List each line of the data that holds the word "body".

+ + + + + + +

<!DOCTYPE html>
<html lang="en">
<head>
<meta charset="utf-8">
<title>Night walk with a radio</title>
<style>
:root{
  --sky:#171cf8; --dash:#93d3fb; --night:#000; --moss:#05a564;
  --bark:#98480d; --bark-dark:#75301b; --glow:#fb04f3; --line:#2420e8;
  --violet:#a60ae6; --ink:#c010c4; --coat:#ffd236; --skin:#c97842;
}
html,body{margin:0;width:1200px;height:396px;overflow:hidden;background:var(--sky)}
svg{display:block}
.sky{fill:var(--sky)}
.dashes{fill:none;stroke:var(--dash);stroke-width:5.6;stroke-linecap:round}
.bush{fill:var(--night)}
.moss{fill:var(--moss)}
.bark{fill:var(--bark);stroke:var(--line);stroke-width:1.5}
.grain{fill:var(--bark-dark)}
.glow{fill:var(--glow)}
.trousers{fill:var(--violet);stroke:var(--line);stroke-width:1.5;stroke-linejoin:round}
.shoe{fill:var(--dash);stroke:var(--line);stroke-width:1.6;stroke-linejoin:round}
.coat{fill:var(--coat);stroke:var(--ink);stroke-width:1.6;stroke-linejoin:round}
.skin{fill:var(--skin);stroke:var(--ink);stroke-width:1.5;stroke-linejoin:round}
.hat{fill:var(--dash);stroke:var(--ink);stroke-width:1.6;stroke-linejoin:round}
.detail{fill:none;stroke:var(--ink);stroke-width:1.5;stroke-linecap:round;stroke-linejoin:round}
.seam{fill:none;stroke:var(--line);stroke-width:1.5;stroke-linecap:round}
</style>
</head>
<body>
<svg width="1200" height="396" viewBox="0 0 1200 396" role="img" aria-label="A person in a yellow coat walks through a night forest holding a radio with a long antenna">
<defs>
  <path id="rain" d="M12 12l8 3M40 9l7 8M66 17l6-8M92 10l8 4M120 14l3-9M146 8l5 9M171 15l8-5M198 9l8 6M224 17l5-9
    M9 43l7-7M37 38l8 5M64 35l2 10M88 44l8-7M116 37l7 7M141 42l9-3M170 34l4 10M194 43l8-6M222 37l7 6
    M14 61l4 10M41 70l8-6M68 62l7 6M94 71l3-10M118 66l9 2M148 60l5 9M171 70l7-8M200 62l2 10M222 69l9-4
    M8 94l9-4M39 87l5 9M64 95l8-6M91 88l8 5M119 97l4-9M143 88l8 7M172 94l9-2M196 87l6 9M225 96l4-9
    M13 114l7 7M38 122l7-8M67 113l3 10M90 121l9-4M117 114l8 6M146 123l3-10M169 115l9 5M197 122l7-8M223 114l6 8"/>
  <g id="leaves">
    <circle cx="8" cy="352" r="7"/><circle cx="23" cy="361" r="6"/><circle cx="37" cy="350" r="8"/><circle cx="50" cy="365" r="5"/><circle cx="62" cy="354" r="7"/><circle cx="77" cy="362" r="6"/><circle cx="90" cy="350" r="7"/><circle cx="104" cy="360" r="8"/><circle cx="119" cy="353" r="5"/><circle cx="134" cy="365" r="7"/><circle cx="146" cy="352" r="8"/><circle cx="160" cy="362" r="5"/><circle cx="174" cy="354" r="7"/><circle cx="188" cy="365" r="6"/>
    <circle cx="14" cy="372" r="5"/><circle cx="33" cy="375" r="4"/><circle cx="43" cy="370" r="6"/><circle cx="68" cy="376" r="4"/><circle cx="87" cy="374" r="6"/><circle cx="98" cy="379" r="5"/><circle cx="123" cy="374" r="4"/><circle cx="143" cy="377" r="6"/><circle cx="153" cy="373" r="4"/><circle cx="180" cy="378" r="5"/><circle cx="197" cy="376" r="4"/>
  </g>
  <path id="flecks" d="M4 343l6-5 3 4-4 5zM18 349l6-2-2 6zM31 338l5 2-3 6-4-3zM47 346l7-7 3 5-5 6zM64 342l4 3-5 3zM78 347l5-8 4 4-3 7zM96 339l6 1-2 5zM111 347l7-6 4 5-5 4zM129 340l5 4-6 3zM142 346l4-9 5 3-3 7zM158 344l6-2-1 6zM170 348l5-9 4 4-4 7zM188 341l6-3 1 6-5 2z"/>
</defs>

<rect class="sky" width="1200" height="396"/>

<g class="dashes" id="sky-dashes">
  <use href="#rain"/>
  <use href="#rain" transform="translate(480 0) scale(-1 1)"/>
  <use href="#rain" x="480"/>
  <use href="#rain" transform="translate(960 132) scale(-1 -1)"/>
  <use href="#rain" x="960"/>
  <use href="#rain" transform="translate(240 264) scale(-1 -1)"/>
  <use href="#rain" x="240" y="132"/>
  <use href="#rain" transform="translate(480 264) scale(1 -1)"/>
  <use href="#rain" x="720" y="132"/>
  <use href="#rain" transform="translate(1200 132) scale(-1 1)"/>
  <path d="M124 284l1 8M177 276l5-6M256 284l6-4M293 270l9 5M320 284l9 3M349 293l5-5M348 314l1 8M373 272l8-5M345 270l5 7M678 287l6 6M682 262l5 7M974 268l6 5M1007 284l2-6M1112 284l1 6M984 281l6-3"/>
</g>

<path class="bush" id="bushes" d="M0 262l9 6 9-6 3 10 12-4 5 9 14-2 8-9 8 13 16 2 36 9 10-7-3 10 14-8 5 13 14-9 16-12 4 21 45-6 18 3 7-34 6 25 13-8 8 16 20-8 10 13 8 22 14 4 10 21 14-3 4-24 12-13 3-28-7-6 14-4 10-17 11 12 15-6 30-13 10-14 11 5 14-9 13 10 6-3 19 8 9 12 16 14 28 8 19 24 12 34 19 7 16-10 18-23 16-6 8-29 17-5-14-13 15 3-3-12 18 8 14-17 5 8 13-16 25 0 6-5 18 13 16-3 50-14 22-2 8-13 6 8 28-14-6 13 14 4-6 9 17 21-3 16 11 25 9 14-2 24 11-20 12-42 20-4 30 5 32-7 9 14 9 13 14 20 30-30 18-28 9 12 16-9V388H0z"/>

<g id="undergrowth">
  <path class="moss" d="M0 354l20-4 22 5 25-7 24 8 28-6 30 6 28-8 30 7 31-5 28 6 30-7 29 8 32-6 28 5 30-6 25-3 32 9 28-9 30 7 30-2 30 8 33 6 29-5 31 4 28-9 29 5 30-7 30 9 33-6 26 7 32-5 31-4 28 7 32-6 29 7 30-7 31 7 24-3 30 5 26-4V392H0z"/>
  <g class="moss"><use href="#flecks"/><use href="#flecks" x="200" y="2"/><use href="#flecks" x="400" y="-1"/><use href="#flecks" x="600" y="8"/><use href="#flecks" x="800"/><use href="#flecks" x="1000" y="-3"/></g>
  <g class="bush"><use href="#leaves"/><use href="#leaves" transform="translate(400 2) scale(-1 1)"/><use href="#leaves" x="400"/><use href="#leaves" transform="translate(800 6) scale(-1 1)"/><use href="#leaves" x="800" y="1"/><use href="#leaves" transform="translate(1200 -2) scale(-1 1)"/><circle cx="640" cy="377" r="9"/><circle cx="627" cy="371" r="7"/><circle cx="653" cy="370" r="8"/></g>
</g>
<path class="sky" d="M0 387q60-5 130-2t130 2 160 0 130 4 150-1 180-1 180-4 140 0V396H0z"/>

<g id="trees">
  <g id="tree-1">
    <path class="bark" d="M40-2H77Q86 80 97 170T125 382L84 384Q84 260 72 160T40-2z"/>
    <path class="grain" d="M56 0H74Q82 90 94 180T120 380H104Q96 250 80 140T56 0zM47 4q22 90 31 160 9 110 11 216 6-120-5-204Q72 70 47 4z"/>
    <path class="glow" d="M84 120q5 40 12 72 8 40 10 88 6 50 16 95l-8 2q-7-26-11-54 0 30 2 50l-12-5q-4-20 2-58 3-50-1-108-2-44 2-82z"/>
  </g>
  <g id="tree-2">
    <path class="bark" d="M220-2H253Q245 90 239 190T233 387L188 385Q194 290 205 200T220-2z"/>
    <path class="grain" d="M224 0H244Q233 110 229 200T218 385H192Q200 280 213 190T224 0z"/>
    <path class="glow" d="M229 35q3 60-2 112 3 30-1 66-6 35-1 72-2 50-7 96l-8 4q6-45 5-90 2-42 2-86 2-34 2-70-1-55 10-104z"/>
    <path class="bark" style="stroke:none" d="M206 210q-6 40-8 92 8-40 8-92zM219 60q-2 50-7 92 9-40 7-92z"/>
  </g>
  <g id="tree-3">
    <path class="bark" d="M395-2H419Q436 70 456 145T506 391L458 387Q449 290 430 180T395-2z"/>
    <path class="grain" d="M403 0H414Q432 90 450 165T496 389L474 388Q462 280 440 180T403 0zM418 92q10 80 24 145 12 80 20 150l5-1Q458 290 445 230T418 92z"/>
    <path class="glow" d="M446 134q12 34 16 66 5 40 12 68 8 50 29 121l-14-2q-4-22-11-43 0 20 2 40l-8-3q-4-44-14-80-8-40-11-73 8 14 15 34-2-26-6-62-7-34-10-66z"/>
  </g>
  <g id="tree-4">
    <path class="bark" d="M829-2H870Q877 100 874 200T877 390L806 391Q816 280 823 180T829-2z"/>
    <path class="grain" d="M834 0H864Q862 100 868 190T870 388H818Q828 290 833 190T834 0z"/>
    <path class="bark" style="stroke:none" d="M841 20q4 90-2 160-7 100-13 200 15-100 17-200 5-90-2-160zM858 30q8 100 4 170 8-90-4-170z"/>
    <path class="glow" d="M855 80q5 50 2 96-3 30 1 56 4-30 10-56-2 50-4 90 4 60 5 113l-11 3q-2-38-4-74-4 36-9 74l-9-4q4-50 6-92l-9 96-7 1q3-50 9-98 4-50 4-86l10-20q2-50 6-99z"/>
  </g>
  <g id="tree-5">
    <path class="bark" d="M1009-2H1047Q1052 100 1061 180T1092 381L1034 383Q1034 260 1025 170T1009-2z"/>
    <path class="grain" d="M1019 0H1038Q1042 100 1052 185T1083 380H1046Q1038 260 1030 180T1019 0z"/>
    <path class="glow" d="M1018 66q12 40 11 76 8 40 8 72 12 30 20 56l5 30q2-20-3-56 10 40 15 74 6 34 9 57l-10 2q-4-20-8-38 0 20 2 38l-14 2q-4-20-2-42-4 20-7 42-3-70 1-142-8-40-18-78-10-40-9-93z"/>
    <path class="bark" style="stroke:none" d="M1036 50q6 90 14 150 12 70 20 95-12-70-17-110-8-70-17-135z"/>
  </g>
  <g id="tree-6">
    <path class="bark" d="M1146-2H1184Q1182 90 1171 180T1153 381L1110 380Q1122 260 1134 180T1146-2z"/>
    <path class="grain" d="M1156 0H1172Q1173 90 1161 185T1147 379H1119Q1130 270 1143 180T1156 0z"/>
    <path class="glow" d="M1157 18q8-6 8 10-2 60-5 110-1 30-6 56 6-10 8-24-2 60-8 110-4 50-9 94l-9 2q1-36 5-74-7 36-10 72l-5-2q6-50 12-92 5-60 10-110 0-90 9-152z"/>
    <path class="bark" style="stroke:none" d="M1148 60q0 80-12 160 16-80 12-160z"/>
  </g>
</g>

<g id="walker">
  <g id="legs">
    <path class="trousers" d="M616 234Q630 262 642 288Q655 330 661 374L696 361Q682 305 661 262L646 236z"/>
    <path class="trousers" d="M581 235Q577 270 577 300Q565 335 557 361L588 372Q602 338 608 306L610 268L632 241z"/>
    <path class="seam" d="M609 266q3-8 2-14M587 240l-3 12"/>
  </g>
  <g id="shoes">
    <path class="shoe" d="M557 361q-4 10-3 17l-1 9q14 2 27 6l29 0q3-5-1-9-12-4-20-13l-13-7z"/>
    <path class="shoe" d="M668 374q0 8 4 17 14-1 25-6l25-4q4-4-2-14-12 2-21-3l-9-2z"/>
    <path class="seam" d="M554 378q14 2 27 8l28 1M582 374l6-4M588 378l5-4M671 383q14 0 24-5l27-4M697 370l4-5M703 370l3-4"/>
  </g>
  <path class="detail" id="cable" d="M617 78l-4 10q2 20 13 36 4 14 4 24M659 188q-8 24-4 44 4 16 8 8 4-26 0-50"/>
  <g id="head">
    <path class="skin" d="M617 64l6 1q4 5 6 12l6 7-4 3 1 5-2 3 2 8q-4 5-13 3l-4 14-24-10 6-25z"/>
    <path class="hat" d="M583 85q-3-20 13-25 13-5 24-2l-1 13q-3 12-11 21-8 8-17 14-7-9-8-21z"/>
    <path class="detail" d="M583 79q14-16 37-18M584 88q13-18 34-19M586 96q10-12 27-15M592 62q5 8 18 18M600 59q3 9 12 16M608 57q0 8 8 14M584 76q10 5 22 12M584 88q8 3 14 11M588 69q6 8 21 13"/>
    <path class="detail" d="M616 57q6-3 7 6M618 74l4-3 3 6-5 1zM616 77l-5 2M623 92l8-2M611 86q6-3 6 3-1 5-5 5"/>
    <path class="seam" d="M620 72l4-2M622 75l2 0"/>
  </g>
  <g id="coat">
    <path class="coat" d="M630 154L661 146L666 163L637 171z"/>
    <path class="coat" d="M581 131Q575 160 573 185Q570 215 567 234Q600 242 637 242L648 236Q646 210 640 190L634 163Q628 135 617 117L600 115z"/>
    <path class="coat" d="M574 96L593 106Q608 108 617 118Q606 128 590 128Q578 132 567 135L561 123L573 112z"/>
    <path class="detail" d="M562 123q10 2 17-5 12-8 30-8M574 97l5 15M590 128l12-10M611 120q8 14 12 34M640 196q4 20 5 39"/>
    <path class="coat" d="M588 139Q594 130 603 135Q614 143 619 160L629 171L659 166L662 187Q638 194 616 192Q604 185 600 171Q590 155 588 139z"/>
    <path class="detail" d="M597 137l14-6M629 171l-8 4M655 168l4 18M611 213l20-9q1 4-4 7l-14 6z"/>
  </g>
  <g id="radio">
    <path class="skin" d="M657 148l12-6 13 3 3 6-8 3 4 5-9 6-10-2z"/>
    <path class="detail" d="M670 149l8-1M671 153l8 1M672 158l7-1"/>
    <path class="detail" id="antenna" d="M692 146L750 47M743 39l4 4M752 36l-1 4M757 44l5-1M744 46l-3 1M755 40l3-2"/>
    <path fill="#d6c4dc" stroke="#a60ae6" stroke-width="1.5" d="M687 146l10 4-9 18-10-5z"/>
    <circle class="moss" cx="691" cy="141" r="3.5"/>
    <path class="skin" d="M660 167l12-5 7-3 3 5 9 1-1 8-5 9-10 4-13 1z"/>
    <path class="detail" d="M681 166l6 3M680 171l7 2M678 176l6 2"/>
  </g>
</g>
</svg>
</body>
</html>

+ + + + + + +

» **Answer for this exercise**
html,body{margin:0;width:1200px;height:396px;overflow:hidden;background:var(--sky)}
<body>
</body>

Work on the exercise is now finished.